Unlike the smoothly flowing performances of, say, Colin Davis, Celibidache’s reading of No. 2 moves in fits and starts, drifts into remoteness, but ultimately overwhelms with glowing legato. While Osmo Vänskä’s fresh account of the Fifth is a favourite, Celibidache’s knocks one out with the work’s grandeur. In the first movement, he achieves a gigantic climax. His Allegro molto is steadier than most, but, yet again, the build-up in tension is mesmerising. The grinding dissonances of the ending slow up until time seems to stand still. The orchestra was said to have marvelled at the way he turned the famous theme into an ‘endless stream of song’, and indeed it soars on wings as if it could glide on forever. Old-fashioned it may be, but also revelatory.

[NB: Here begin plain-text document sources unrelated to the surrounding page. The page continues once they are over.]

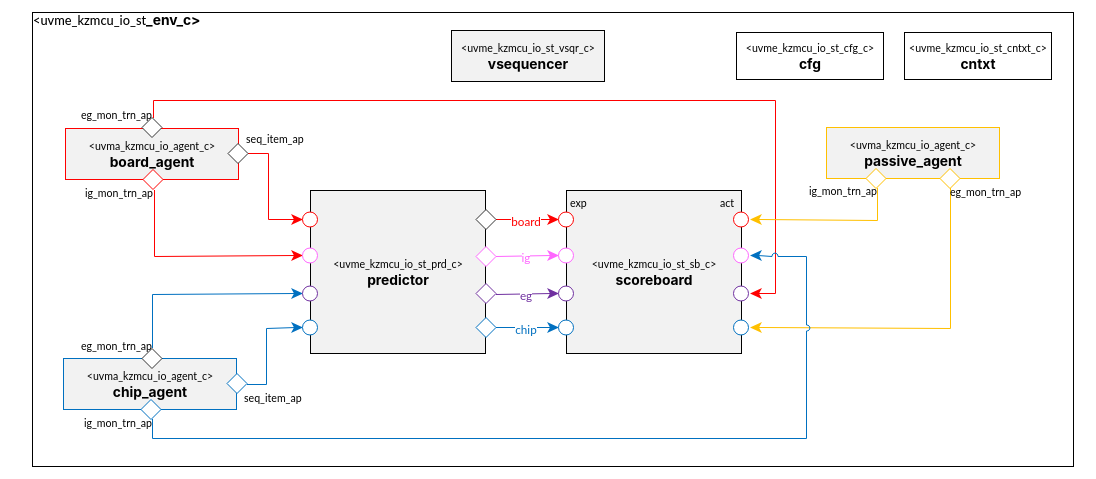
<!DOCTYPE html>
<html lang="en">
<head>
<meta charset="utf-8">
<title>Environment block diagram</title>
<style>
:root {
  --ink: #000;
  --panel: #f2f2f2;
  --paper: #fff;
  --red: #f00;
  --pink: #ff66ff;
  --purple: #7030a0;
  --blue: #0070c0;
  --amber: #ffc000;
}
* { box-sizing: border-box; margin: 0; }
body { width: 1096px; height: 479px; overflow: hidden; background: var(--paper); }
.diagram {
  position: relative; width: 1096px; height: 479px; overflow: hidden;
  color: var(--ink); font: 10.6px/15px Lato, "Open Sans", sans-serif;
}
.environment { position: absolute; left: 32px; top: 12px; width: 1042px; height: 455px; border: 1px solid var(--ink); }
.environment h1 { font: 500 12.8px/15px Lato, sans-serif; white-space: nowrap; }
.environment strong { font: 700 13.8px/15px Inter, sans-serif; }
.wires, .ports { position: absolute; left: 0; top: 0; width: 1096px; height: 479px; fill: none; }
.block {
  position: absolute; display: flex; flex-direction: column; align-items: center; justify-content: center;
  border: 1px solid var(--ink); background: var(--panel); white-space: nowrap;
}
.block h2 { font: 700 13.8px/16px Inter, "Liberation Sans", sans-serif; }
.plain { background: var(--paper); }
.vsequencer { left: 451px; top: 30px; width: 154px; height: 52px; }
.cfg { left: 736px; top: 32px; width: 148px; height: 48px; }
.cntxt { left: 904px; top: 32px; width: 148px; height: 48px; }
.board-agent { left: 65px; top: 128px; width: 174px; height: 52px; border-color: var(--red); }
.chip-agent { left: 63px; top: 358px; width: 174px; height: 52px; border-color: var(--blue); }
.passive-agent { left: 826px; top: 127px; width: 174px; height: 52px; border-color: var(--amber); }
.predictor { left: 310px; top: 190px; width: 176px; height: 164px; }
.scoreboard { left: 566px; top: 190px; width: 176px; height: 164px; }
.label { position: absolute; white-space: nowrap; line-height: 14px; }
.stream { width: 40px; left: 506px; text-align: center; font-size: 11.7px; }
.stream span { background: var(--paper); }
.red { color: var(--red); }
.pink { color: var(--pink); }
.purple { color: var(--purple); }
.blue { color: var(--blue); }
.amber { color: var(--amber); }
.wires g, .ports g { stroke: currentColor; }
.head { fill: currentColor; stroke: none; }
.ports { fill: var(--paper); }
</style>
</head>
<body>
<main class="diagram">
  <section class="environment"><h1>&lt;uvme_kzmcu_io_st<strong>_env_c&gt;</strong></h1></section>

  <section class="block vsequencer"><p>&lt;uvme_kzmcu_io_st_vsqr_c&gt;</p><h2>vsequencer</h2></section>
  <section class="block plain cfg"><p>&lt;uvme_kzmcu_io_st_cfg_c&gt;</p><h2>cfg</h2></section>
  <section class="block plain cntxt"><p>&lt;uvme_kzmcu_io_st_cntxt_c&gt;</p><h2>cntxt</h2></section>
  <section class="block board-agent"><p>&lt;uvma_kzmcu_io_agent_c&gt;</p><h2>board_agent</h2></section>
  <section class="block chip-agent"><p>&lt;uvma_kzmcu_io_agent_c&gt;</p><h2>chip_agent</h2></section>
  <section class="block passive-agent"><p>&lt;uvma_kzmcu_io_agent_c&gt;</p><h2>passive_agent</h2></section>
  <section class="block predictor"><p>&lt;uvme_kzmcu_io_st_prd_c&gt;</p><h2>predictor</h2></section>
  <section class="block scoreboard"><p>&lt;uvme_kzmcu_io_st_sb_c&gt;</p><h2>scoreboard</h2></section>

  <svg class="wires" viewBox="0 0 1096 479" aria-hidden="true">
    <defs>
      <path id="arrow" class="head" d="M0 0L-12 -5.5L-9 0L-12 5.5Z"/>
    </defs>
    <g class="red">
      <path d="M153.5 118V100.5H775.5V293.5H758"/>
      <path d="M248 153.5H268.5V219.5H296"/>
      <path d="M154.5 190V256.5L296 255.5"/>
      <path d="M496 219.5H552"/>
      <use href="#arrow" x="303" y="219.5"/>
      <use href="#arrow" x="303" y="255.5"/>
      <use href="#arrow" x="559" y="219.5"/>
      <use href="#arrow" transform="translate(750 293.5) scale(-1 1)"/>
    </g>
    <g class="pink">
      <path d="M496 256.5L552 255.5"/>
      <use href="#arrow" x="559" y="255.5"/>
    </g>
    <g class="purple">
      <path d="M496 294.5L552 293.5"/>
      <use href="#arrow" x="559" y="293.5"/>
    </g>
    <g class="amber">
      <path d="M877.5 188V220.5L758 219.5"/>
      <path d="M950.5 188V328.5L758 327.5"/>
      <use href="#arrow" transform="translate(750 219.5) scale(-1 1)"/>
      <use href="#arrow" transform="translate(750 327.5) scale(-1 1)"/>
    </g>
    <g class="blue">
      <path d="M152.5 348V294.5L296 293.5"/>
      <path d="M247 384.5H266.5V328.5L296 327.5"/>
      <path d="M152.5 419V438.5H806.5V331C811 331 811 325 806.5 325V256.5H778C778 252 772 252 772 256.5L758 255.5"/>
      <path d="M496 327.5H552"/>
      <use href="#arrow" x="303" y="293.5"/>
      <use href="#arrow" x="303" y="327.5"/>
      <use href="#arrow" x="559" y="327.5"/>
      <use href="#arrow" transform="translate(750 255.5) scale(-1 1)"/>
    </g>
  </svg>

  <svg class="ports" viewBox="0 0 1096 479" aria-hidden="true">
    <defs>
      <path id="diamond" d="M0 -10L10 0L0 10L-10 0Z"/>
      <circle id="socket" r="7.5"/>
    </defs>
    <g>
      <use href="#diamond" x="152" y="127.5" stroke="#333"/>
      <use href="#diamond" x="238" y="153.5" stroke="#333"/>
      <use href="#diamond" x="152" y="358.5" stroke="#333"/>
      <use href="#diamond" x="486" y="219.5" stroke="#333"/>
    </g>
    <g class="red">
      <use href="#diamond" x="153" y="179.5"/>
      <use href="#socket" x="310" y="219.5"/>
      <use href="#socket" x="566" y="219.5"/>
      <use href="#socket" x="741" y="219.5"/>
    </g>
    <g class="pink">
      <use href="#diamond" x="486" y="256.5"/>
      <use href="#socket" x="310" y="255.5"/>
      <use href="#socket" x="566" y="255.5"/>
      <use href="#socket" x="741" y="255.5"/>
    </g>
    <g class="purple">
      <use href="#diamond" x="486" y="293.5"/>
      <use href="#socket" x="310" y="293.5"/>
      <use href="#socket" x="566" y="293.5"/>
      <use href="#socket" x="741" y="293.5"/>
    </g>
    <g class="blue">
      <use href="#diamond" x="237" y="383.5"/>
      <use href="#diamond" x="151" y="409.5"/>
      <use href="#diamond" x="486" y="327.5"/>
      <use href="#socket" x="310" y="327.5"/>
      <use href="#socket" x="566" y="327.5"/>
      <use href="#socket" x="741" y="327.5"/>
    </g>
    <g class="amber">
      <use href="#diamond" x="876" y="178.5"/>
      <use href="#diamond" x="950" y="178.5"/>
    </g>
  </svg>

  <p class="label" style="right:944px;top:108px">eg_mon_trn_ap</p>
  <p class="label" style="right:943px;top:186px">ig_mon_trn_ap</p>
  <p class="label" style="left:246px;top:132px">seq_item_ap</p>
  <p class="label" style="right:944px;top:339px">eg_mon_trn_ap</p>
  <p class="label" style="right:944px;top:416px">ig_mon_trn_ap</p>
  <p class="label" style="left:244px;top:391px">seq_item_ap</p>
  <p class="label" style="right:219px;top:184px">ig_mon_trn_ap</p>
  <p class="label" style="left:950px;top:185px">eg_mon_trn_ap</p>
  <p class="label" style="left:570px;top:196px">exp</p>
  <p class="label" style="right:362px;top:196px">act</p>

  <p class="label stream red" style="top:214px"><span>board</span></p>
  <p class="label stream pink" style="top:250px"><span>ig</span></p>
  <p class="label stream purple" style="top:288px"><span>eg</span></p>
  <p class="label stream blue" style="top:322px"><span>chip</span></p>
</main>
</body>
</html>
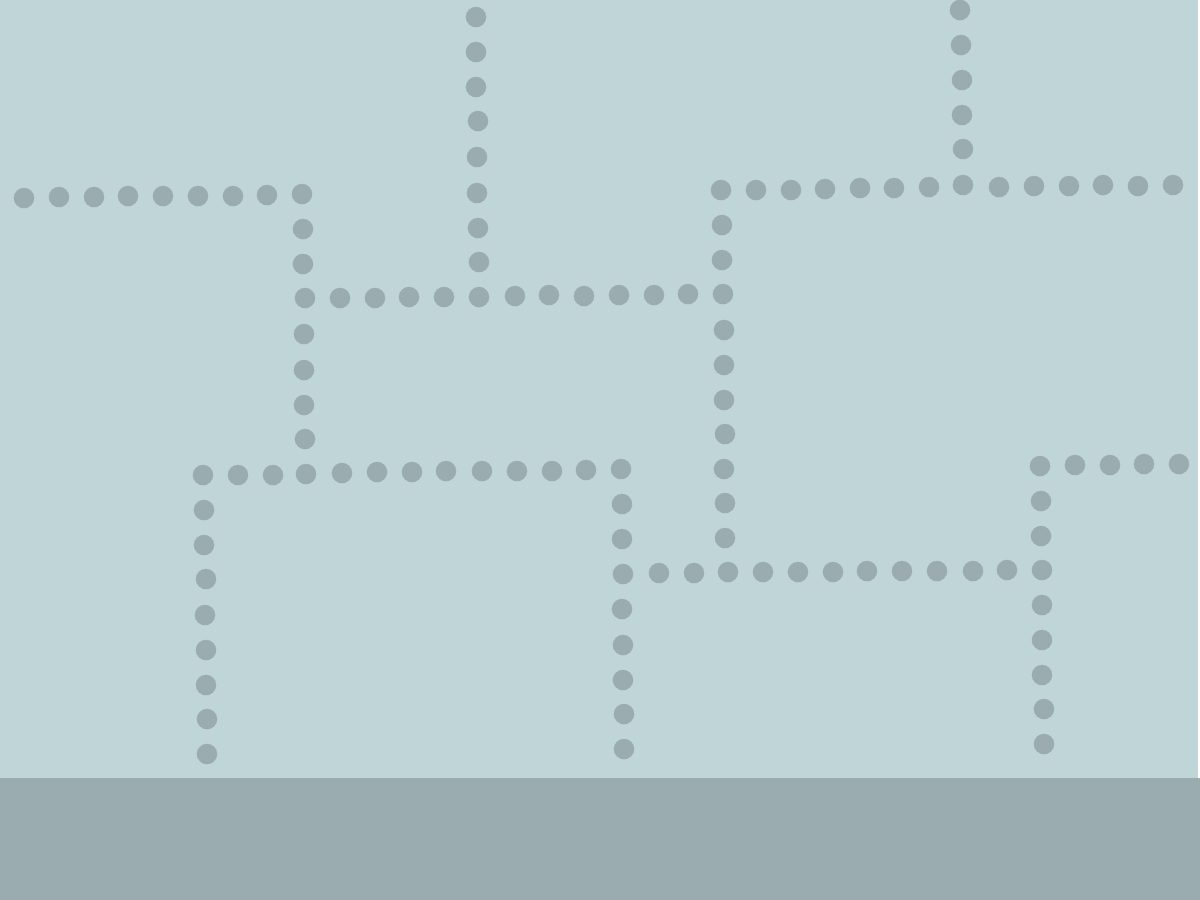
<!DOCTYPE html>
<html lang="en">
<head>
<meta charset="utf-8">
<title>Dotted block pattern</title>
<style>
  :root {
    --edge: #ffffff;
    --wall: #c0d5d8;
    --dot: #9aacb0;
  }
  html, body { margin: 0; overflow: hidden; background: var(--edge); }
  svg { display: block; width: 1200px; height: 900px; }
  .wall { fill: var(--wall); }
  .floor, .dot { fill: var(--dot); }
  .seams polyline {
    fill: none;
    stroke: none;
    marker: url(#dot);
  }
</style>
</head>
<body>
<svg viewBox="0 0 1200 900" role="img" aria-label="Dotted seams forming blocks above a plain band">
  <defs>
    <marker id="dot" markerUnits="userSpaceOnUse" markerWidth="22" markerHeight="22" viewBox="-11 -11 22 22" refX="0" refY="0">
      <circle class="dot" r="10.3"/>
    </marker>
  </defs>

  <rect class="wall" width="1198" height="778"/>
  <rect class="floor" y="778" width="1200" height="122"/>

  <g class="seams">
    <!-- Upper left step -->
    <polyline points="24,198 59,197 94,197 128,196 163,196 198,196 233,196 267,195 302,194 303,229 303,264 305,298 304,334 304,370 304,405 305,439"/>
    <!-- Top seams -->
    <polyline points="476,17 476,52 476,87 478,121 477,157 477,193 478,228 479,262"/>
    <polyline points="960,10 961,45 962,80 962,115 963,149"/>
    <!-- Upper middle shelf -->
    <polyline points="340,298 375,298 409,297 444,297 479,297 515,296 549,295 584,296 619,295 654,295 688,294"/>
    <!-- Upper right step -->
    <polyline points="1173,185 1138,186 1103,185 1069,186 1034,186 999,187 963,185 929,187 894,188 860,188 825,189 791,190 756,190 721,190 722,225 722,260 723,294 724,330 724,365 724,400 725,434 724,469 725,503 725,538"/>
    <!-- Lower left block -->
    <polyline points="207,754 207,719 206,685 206,650 205,615 206,579 204,545 204,510 203,475 238,475 273,475 306,474 342,473 377,472 412,472 446,471 482,471 517,471 552,471 586,470 621,469 622,504 622,539 623,574 622,609 623,645 623,680 624,714 624,749"/>
    <!-- Lower middle shelf -->
    <polyline points="659,573 694,573 728,572 763,572 798,572 833,572 867,571 902,571 937,571 973,571 1007,570"/>
    <!-- Lower right step -->
    <polyline points="1179,464 1144,464 1110,465 1075,465 1040,466 1041,501 1041,536 1042,570 1042,605 1042,640 1042,675 1044,709 1044,744"/>
  </g>
</svg>
</body>
</html>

Other treasures are a dreamlike Till Eulenspiegel, a blistering Don Juan and a Franck Symphony, which he ennobles with a performance of vast range. This set also contains Jacqueline du Pré’s no-holds-barred Dvorák Cello Concerto (also available on Teldec) in which conductor and soloist do ravishing justice to the work. The distortions are forgivable, coming as they do from raw emotion, but the noises off in the hall are less easy to ignore.